▶ Task objective:
Go to the line containing "91C134 71 147" in the listing below. Output that line and each later one exactly.
--- Listed records Enclosed Below ---
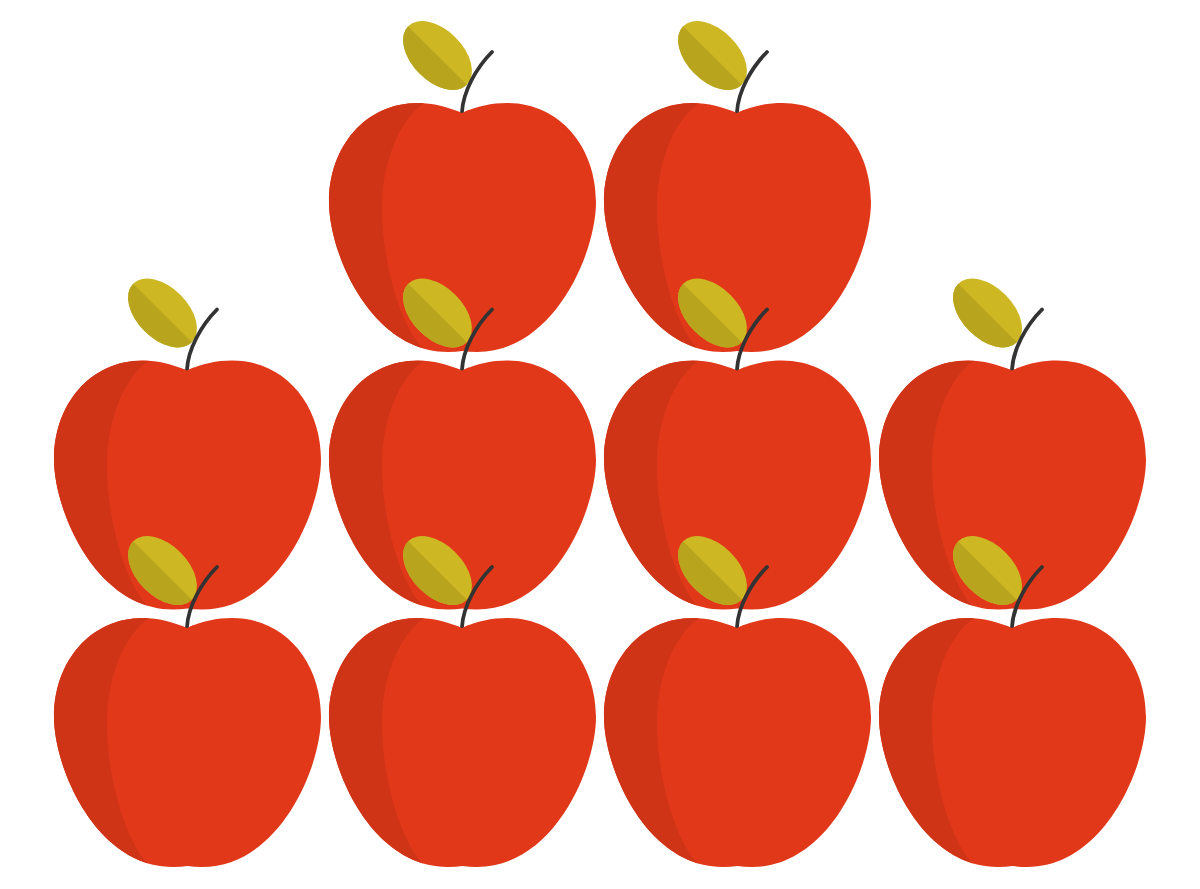
<!DOCTYPE html>
<html lang="en">
<head>
<meta charset="utf-8">
<title>Ten stacked apples</title>
<style>
:root {
  --paper: #ffffff;
  --apple: #e2381a;
  --apple-shade: #d03416;
  --leaf: #cdb722;
  --leaf-shade: #b9a51d;
  --stem: #333333;
}
html, body { margin: 0; background: var(--paper); overflow: hidden; }
.apples { display: block; width: 1200px; height: 889px; }
.body { fill: var(--apple); }
.body-shade { fill: var(--apple-shade); }
.leaf { fill: var(--leaf); }
.leaf-shade { fill: var(--leaf-shade); }
.stem { fill: none; stroke: var(--stem); stroke-width: 3.8; stroke-linecap: round; }
</style>
</head>
<body>
<svg class="apples" viewBox="0 0 1200 889" role="img" aria-label="Ten red apples stacked in rows of two, four and four">
  <defs>
    <path id="apple-outline" d="M133 92C148 85 163 82 178 82C231 82 267 126 267 181C267 232 225 331 148 331Q140 331 133.500 330Q127 331 119 331C42 331 0 232 0 181C0 126 36 82 89 82C104 82 119 86 133 92Z"/>
    <clipPath id="apple-clip"><use href="#apple-outline"/></clipPath>
    <g id="apple">
      <use class="body" href="#apple-outline"/>
      <path class="body-shade" clip-path="url(#apple-clip)" d="M-2 80H98C68 99 53 145 53 187C53 240 71 305 95 329V333H-2Z"/>
      <g transform="translate(108.500 34.500) rotate(45)">
        <ellipse class="leaf" rx="41.500" ry="25.500"/>
        <path class="leaf-shade" d="M-41.500 0A41.500 25.500 0 0 0 41.500 0Z"/>
      </g>
      <path class="stem" d="M133 91C134 71 147 47 163 31"/>
      <path class="body" d="M127 90L133 92L140 89V96H127Z"/>
    </g>
  </defs>
  <g id="top-row">
    <use href="#apple" x="329" y="21"/>
    <use href="#apple" x="604" y="21"/>
  </g>
  <g id="middle-row">
    <use href="#apple" x="54" y="278.500"/>
    <use href="#apple" x="329" y="278.500"/>
    <use href="#apple" x="604" y="278.500"/>
    <use href="#apple" x="879" y="278.500"/>
  </g>
  <g id="bottom-row">
    <use href="#apple" x="54" y="536"/>
    <use href="#apple" x="329" y="536"/>
    <use href="#apple" x="604" y="536"/>
    <use href="#apple" x="879" y="536"/>
  </g>
</svg>
</body>
</html>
--- End of Enclosed Listed records ---
▶ Result of the task:
      <path class="stem" d="M133 91C134 71 147 47 163 31"/>
      <path class="body" d="M127 90L133 92L140 89V96H127Z"/>
    </g>
  </defs>
  <g id="top-row">
    <use href="#apple" x="329" y="21"/>
    <use href="#apple" x="604" y="21"/>
  </g>
  <g id="middle-row">
    <use href="#apple" x="54" y="278.500"/>
    <use href="#apple" x="329" y="278.500"/>
    <use href="#apple" x="604" y="278.500"/>
    <use href="#apple" x="879" y="278.500"/>
  </g>
  <g id="bottom-row">
    <use href="#apple" x="54" y="536"/>
    <use href="#apple" x="329" y="536"/>
    <use href="#apple" x="604" y="536"/>
    <use href="#apple" x="879" y="536"/>
  </g>
</svg>
</body>
</html>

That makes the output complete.